Gaussian Processes (GPs) [Rasmussen and Williams, 2006] are a powerful modelling framework incorporating kernels and Bayesian inference, and are recognised as state-of-the-art for many machine learning tasks. Despite this, only recently it has been applied to natural language processing (NLP) applications, even though it has many properties that are appealing for the ﬁeld. First, GPs are non-parametric, which results in ﬂexible models that can adapt their capacity to the available data. Second, their Bayesian formulation helps to prevent overﬁtting and propagates uncertainty, which is rampant in natural language. Finally, they allow the use of kernels (a type of similarity metric) speciﬁcally tailored for texts, potentially lessening the need for expensive feature engineering. Overall, GPs provide an elegant, ﬂexible and simple means of probabilistic inference and are well overdue for consideration of the NLP community.
This tutorial will focus primarily on regression but extensions to other settings will be shown as well. Within NLP, linear models are near ubiquitous, because they provide good results for many tasks, support efficient inference (including dynamic programming in structured prediction) and support simple parameter interpretation. However, linear models are inherently limited in the types of relationships between variables they can model. Often non-linear methods are required for better understanding and improved performance. Currently, kernel methods such as Support Vector Machines (SVM) represent a popular choice for non-linear modelling. These suffer from lack of interoperability with down-stream processing as part of a larger model, and inﬂexibility in terms of parameterisation and associated high cost of hyperparameter optimisation. GPs appear similar to SVMs, in that they incorporate kernels, however their probabilistic formulation allows for much wider applicability in larger graphical models. Moreover, several properties of Gaussian distributions (closure under integration and Gaussian-Gaussian conjugacy) means that GP (regression) supports analytic formulations for the posterior and predictive inference.
1. GP Fundamentals (60 mins)
– From Gaussian Distributions to Processes
– The Squared Exponential Kernel
– Model Selection
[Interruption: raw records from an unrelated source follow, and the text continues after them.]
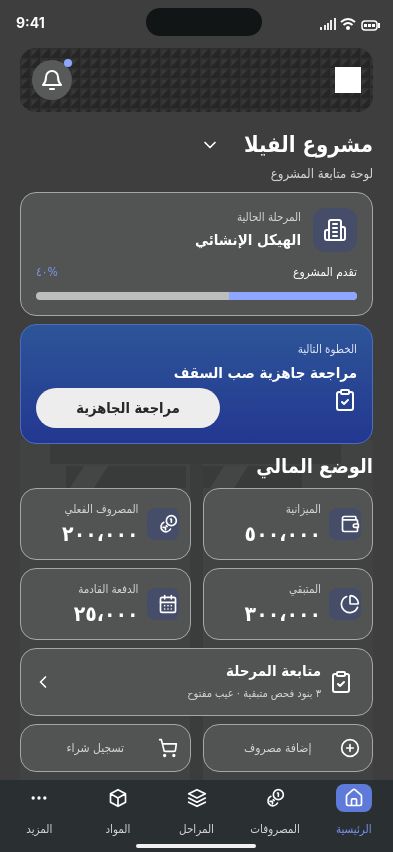
<!DOCTYPE html>
<html lang="ar" dir="rtl">
<head>
<meta charset="utf-8">
<title>لوحة متابعة المشروع</title>
<style>
:root {
  --bg: #3e3e3e; --card: #525453; --line: #a3a8a7; --tile: #454d69;
  --text: #fff; --soft: #d5d7d7; --accent: #8fa6ff; --active: #5f7bd9;
  --nav: #2a2f31; --button: #ededed; --ink: #272727;
}
* { box-sizing: border-box; margin: 0; padding: 0; }
html, body { width: 393px; height: 852px; overflow: hidden; background: var(--bg); }
body { font-family: "DejaVu Sans", "Noto Sans", sans-serif; font-stretch: condensed; color: var(--text); white-space: nowrap; }
a { color: inherit; text-decoration: none; }
.screen { position: relative; width: 393px; height: 852px; overflow: hidden; display: flex; flex-direction: column; }
.backdrop { position: absolute; left: 0; top: 440px; }
.icon { width: 24px; height: 24px; flex: none; fill: none; stroke: currentColor; stroke-width: 2; stroke-linecap: round; stroke-linejoin: round; }
.icon.small { width: 20px; height: 20px; }
.status { position: relative; height: 48px; flex: none; direction: ltr; display: flex; justify-content: space-between; padding: 14px 13px 0 16px; }
.status time { font: 700 14px/17px Inter, sans-serif; }
.island { position: absolute; left: 146px; top: 8px; width: 116px; height: 28px; border-radius: 14px; background: #111516; }
main { position: relative; flex: 1; padding: 0 20px; display: flex; flex-direction: column; }
.banner { position: relative; height: 64px; flex: none; border-radius: 16px; overflow: hidden; background: #292929; display: flex; align-items: center; justify-content: space-between; padding: 0 12px; }
.banner .pattern { position: absolute; inset: 0; }
.brand { position: relative; width: 26px; height: 26px; background: var(--text); }
.bell { position: relative; width: 40px; height: 40px; border-radius: 50%; background: #585a5a; display: grid; place-items: center; }
.bell .dot { position: absolute; right: 0; top: -1px; width: 8px; height: 8px; border-radius: 50%; background: var(--accent); }
.heading { height: 80px; flex: none; padding-top: 16px; }
.project { display: flex; align-items: center; height: 33px; }
h1 { width: 153px; font-size: 22px; line-height: 33px; }
.heading p { font-size: 13px; line-height: 26px; color: var(--soft); }
.card { background: var(--card); border: 1px solid var(--line); border-radius: 16px; flex: none; }
.label { font-size: 11.5px; line-height: 18px; color: var(--soft); }
.name { font-size: 15px; line-height: 24px; font-weight: 700; }
.phase { height: 124px; padding: 15px; display: flex; flex-direction: column; gap: 12px; }
.phase-top { display: flex; gap: 12px; height: 44px; }
.tile { display: grid; place-items: center; background: var(--tile); flex: none; }
.phase .tile { width: 44px; height: 44px; border-radius: 12px; }
.phase .name { line-height: 28px; }
.progress-text { display: flex; justify-content: space-between; font-size: 12px; line-height: 16px; }
.progress-text bdi { color: #7c95ee; }
.bar { height: 8px; border-radius: 4px; background: #bcbdbd; overflow: hidden; }
.bar span { display: block; width: 40%; height: 8px; background: var(--accent); border-radius: 0 4px 4px 0; }
.next { height: 120px; margin-top: 8px; padding: 15px; background: linear-gradient(#2d5598, #233790); border-color: #4d6cbb; }
.next .label { color: #e0e6f5; }
.next .name { line-height: 30px; }
.next-row { display: flex; justify-content: space-between; align-items: flex-start; }
.button { width: 184px; height: 40px; border-radius: 20px; background: var(--button); color: var(--ink); font-size: 14.5px; font-weight: 700; line-height: 40px; text-align: center; }
h2 { height: 44px; flex: none; font-size: 20px; line-height: 45px; }
.metrics { display: grid; grid-template-columns: 1fr 1fr; gap: 8px 12px; flex: none; }
.metric { height: 72px; padding: 0 11px; display: flex; align-items: center; gap: 8px; }
.metric .tile { width: 32px; height: 32px; border-radius: 8px; place-items: center start; padding-right: 1px; }
.metric strong { display: block; font-size: 21px; line-height: 30px; }
.metric .label { line-height: 20px; }
.follow { height: 68px; margin-top: 8px; padding: 0 19px 0 12px; display: flex; align-items: center; }
.follow div { flex: 1; padding-right: 8px; }
.follow .label { line-height: 22px; font-size: 11px; }
.actions { display: grid; grid-template-columns: 1fr 1fr; gap: 12px; margin-top: 8px; }
.action { height: 48px; padding: 0 12px; display: flex; align-items: center; font-size: 12px; color: var(--soft); }
.action .icon { color: var(--text); }
.action span { flex: 1; text-align: center; }
nav { position: relative; height: 72px; flex: none; background: var(--nav); display: flex; padding-top: 4px; }
.tab { flex: 1; display: flex; flex-direction: column; align-items: center; font-size: 11.5px; line-height: 34px; color: var(--soft); }
.tab span { width: 36px; height: 28px; border-radius: 8px; display: grid; place-items: center; color: var(--text); }
.tab.current { color: #7892f0; }
.tab.current span { background: var(--active); }
.home-bar { position: absolute; left: 136px; bottom: 4px; width: 120px; height: 4px; border-radius: 2px; background: #f1f1f1; }
</style>
</head>
<body>
<svg width="0" height="0" style="position:absolute" aria-hidden="true">
  <defs>
    <symbol id="bell" viewBox="0 0 24 24"><path d="M3 17h18c-2-2-3-4-3-8a6 6 0 0 0-12 0c0 4-1 6-3 8ZM10 21h4"/></symbol>
    <symbol id="down" viewBox="0 0 24 24"><path d="m6 9 6 6 6-6"/></symbol>
    <symbol id="forward" viewBox="0 0 24 24"><path d="m15 6-6 6 6 6"/></symbol>
    <symbol id="building" viewBox="0 0 24 24"><path d="M6 22V4q0-2 2-2h8q2 0 2 2v18ZM6 12H4q-2 0-2 2v6q0 2 2 2h2M18 9h2q2 0 2 2v9q0 2-2 2h-2M10 6h4M10 10h4M10 14h4M10 18h4"/></symbol>
    <symbol id="clipboard" viewBox="0 0 24 24"><rect x="8" y="2" width="8" height="4" rx="1"/><path d="M16 4h2q2 0 2 2v14q0 2-2 2H6q-2 0-2-2V6q0-2 2-2h2M9 14l2 2 4-4"/></symbol>
    <symbol id="wallet" viewBox="0 0 24 24"><path d="M19 7V4q0-1-1-1H5a2 2 0 0 0 0 4h15q1 0 1 1v4M3 5v14q0 2 2 2h15q1 0 1-1v-4M18 12h4v4h-4a2 2 0 0 1 0-4Z"/></symbol>
    <symbol id="coins" viewBox="0 0 24 24"><circle cx="16" cy="8" r="6"/><path d="M15 6h1v4M7 10a6 6 0 1 0 8 8M6 16h3v3M10 14l1 1"/></symbol>
    <symbol id="pie" viewBox="0 0 24 24"><path d="M21 12q1 0 1-1a10 10 0 0 0-9-9q-1 0-1 1v8q0 1 1 1ZM21 16A10 10 0 1 1 8 3"/></symbol>
    <symbol id="calendar" viewBox="0 0 24 24"><rect x="3" y="4" width="18" height="18" rx="2"/><path d="M8 2v4M16 2v4M3 10h18M8 14h0M12 14h0M16 14h0M8 18h0M12 18h0M16 18h0"/></symbol>
    <symbol id="plus" viewBox="0 0 24 24"><circle cx="12" cy="12" r="10"/><path d="M8 12h8M12 8v8"/></symbol>
    <symbol id="cart" viewBox="0 0 24 24"><circle cx="8" cy="21" r="1"/><circle cx="19" cy="21" r="1"/><path d="M2 2h2l3 12q0 2 2 2h10q2 0 2-2l1-7H5"/></symbol>
    <symbol id="home" viewBox="0 0 24 24"><path d="M3 10q0-1 1-2l7-6q1-1 2 0l7 6q1 1 1 2v9q0 2-2 2H5q-2 0-2-2ZM9 21v-7q0-1 1-1h4q1 0 1 1v7"/></symbol>
    <symbol id="layers" viewBox="0 0 24 24"><path d="m12 2 10 5-10 5L2 7ZM2 12l10 5 10-5M2 17l10 5 10-5"/></symbol>
    <symbol id="box" viewBox="0 0 24 24"><path d="m12 2 9 5v10l-9 5-9-5V7ZM3 7l9 5 9-5M12 12v10"/></symbol>
    <symbol id="more" viewBox="0 0 24 24"><g fill="currentColor"><circle cx="5" cy="12" r="1"/><circle cx="12" cy="12" r="1"/><circle cx="19" cy="12" r="1"/></g></symbol>
    <pattern id="studs" width="10" height="10" patternUnits="userSpaceOnUse">
      <path d="M0 0h10L0 10Z" fill="#303030"/><path d="M10 0v10H0Z" fill="#262626"/><path d="M2 2h5L2 7Z" fill="#383838"/>
    </pattern>
  </defs>
</svg>

<div class="screen">
  <svg class="backdrop" width="393" height="340" role="img" aria-label="صورة باهتة لواجهة فيلا">
    <rect x="20" width="353" height="340" fill="#414342"/>
    <path d="M50 4h291v20H50ZM66 26h120v22H66ZM202 26h100v22H202Z" fill="#393b3a"/>
    <path d="M70 48l14-22h24L94 48ZM210 48l14-22h24l-14 22Z" fill="#444645"/>
    <rect x="190" y="24" width="13" height="316" fill="#3a3d3c"/>
  </svg>

  <header class="status">
    <time>9:41</time>
    <div class="island"></div>
    <svg width="60" height="20" fill="#fff" aria-label="الشبكة والبطارية">
      <path d="M0 13h2v3H0ZM4 11h2v5H4ZM7 9h2v7H7ZM10 6h2v10h-2ZM14 4h2v12h-2Z" opacity=".9"/>
      <g fill="none" stroke="#fff" stroke-width="2"><path d="M21 8q7-6 14 0M23.500 11q4.500-4 9 0"/><rect x="42" y="7" width="15" height="9" rx="3" stroke-width="1.500"/></g>
      <circle cx="28" cy="14" r="2"/><path d="M44 10h3v3h-3ZM48 10h3v3h-3ZM52 10h3v3h-3ZM58 9h2v5h-2Z"/>
    </svg>
  </header>

  <main>
    <section class="banner">
      <svg class="pattern" width="353" height="64" aria-hidden="true"><rect width="353" height="64" fill="url(#studs)"/></svg>
      <span class="brand"></span>
      <a class="bell" href="#" aria-label="الإشعارات"><svg class="icon"><use href="#bell"/></svg><span class="dot"></span></a>
    </section>

    <section class="heading">
      <div class="project"><h1>مشروع الفيلا</h1><svg class="icon small"><use href="#down"/></svg></div>
      <p>لوحة متابعة المشروع</p>
    </section>

    <section class="card phase">
      <div class="phase-top">
        <span class="tile"><svg class="icon"><use href="#building"/></svg></span>
        <div><p class="label">المرحلة الحالية</p><p class="name">الهيكل الإنشائي</p></div>
      </div>
      <div class="progress-text"><span>تقدم المشروع</span><bdi dir="ltr">٤٠%</bdi></div>
      <div class="bar"><span></span></div>
    </section>

    <section class="card next">
      <p class="label">الخطوة التالية</p>
      <p class="name">مراجعة جاهزية صب السقف</p>
      <div class="next-row">
        <svg class="icon"><use href="#clipboard"/></svg>
        <a class="button" href="#">مراجعة الجاهزية</a>
      </div>
    </section>

    <h2>الوضع المالي</h2>
    <section class="metrics">
      <div class="card metric">
        <span class="tile"><svg class="icon small"><use href="#wallet"/></svg></span>
        <div><p class="label">الميزانية</p><strong>٥٠٠،٠٠٠</strong></div>
      </div>
      <div class="card metric">
        <span class="tile"><svg class="icon small"><use href="#coins"/></svg></span>
        <div><p class="label">المصروف الفعلي</p><strong>٢٠٠،٠٠٠</strong></div>
      </div>
      <div class="card metric">
        <span class="tile"><svg class="icon small"><use href="#pie"/></svg></span>
        <div><p class="label">المتبقي</p><strong>٣٠٠،٠٠٠</strong></div>
      </div>
      <div class="card metric">
        <span class="tile"><svg class="icon small"><use href="#calendar"/></svg></span>
        <div><p class="label">الدفعة القادمة</p><strong>٢٥،٠٠٠</strong></div>
      </div>
    </section>

    <a class="card follow" href="#">
      <svg class="icon"><use href="#clipboard"/></svg>
      <div><p class="name">متابعة المرحلة</p><p class="label">٣ بنود فحص متبقية · عيب مفتوح</p></div>
      <svg class="icon small"><use href="#forward"/></svg>
    </a>

    <section class="actions">
      <a class="card action" href="#"><svg class="icon small"><use href="#plus"/></svg><span>إضافة مصروف</span></a>
      <a class="card action" href="#"><svg class="icon small"><use href="#cart"/></svg><span>تسجيل شراء</span></a>
    </section>
  </main>

  <nav>
    <a class="tab current" href="#"><span><svg class="icon small"><use href="#home"/></svg></span>الرئيسية</a>
    <a class="tab" href="#"><span><svg class="icon small"><use href="#coins"/></svg></span>المصروفات</a>
    <a class="tab" href="#"><span><svg class="icon small"><use href="#layers"/></svg></span>المراحل</a>
    <a class="tab" href="#"><span><svg class="icon small"><use href="#box"/></svg></span>المواد</a>
    <a class="tab" href="#"><span><svg class="icon small"><use href="#more"/></svg></span>المزيد</a>
    <div class="home-bar"></div>
  </nav>
</div>
</body>
</html>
2. NLP Applications (50 mins)
– Temporal Patterns in Word Frequencies
– Machine Translation Quality Estimation
– Emotion Analysis
3. Further Topics (50 mins)
– Structural Kernels
Daniel Beck is a ﬁnal year PhD student at the University of Sheffield. His research ﬁeld lies at the intersection between Natural Language Processing and Machine Learning, where he specializes in Bayesian methods. He has published a number of papers on applying Gaussian Processes for text regression tasks and he is particularly interested in structural kernels and uncertainty propagation. He also is an active member of the NLP community, being a reviewer for top-rated conferences such as EMNLP and ACL and also has experience in teaching at NLP-related summer schools.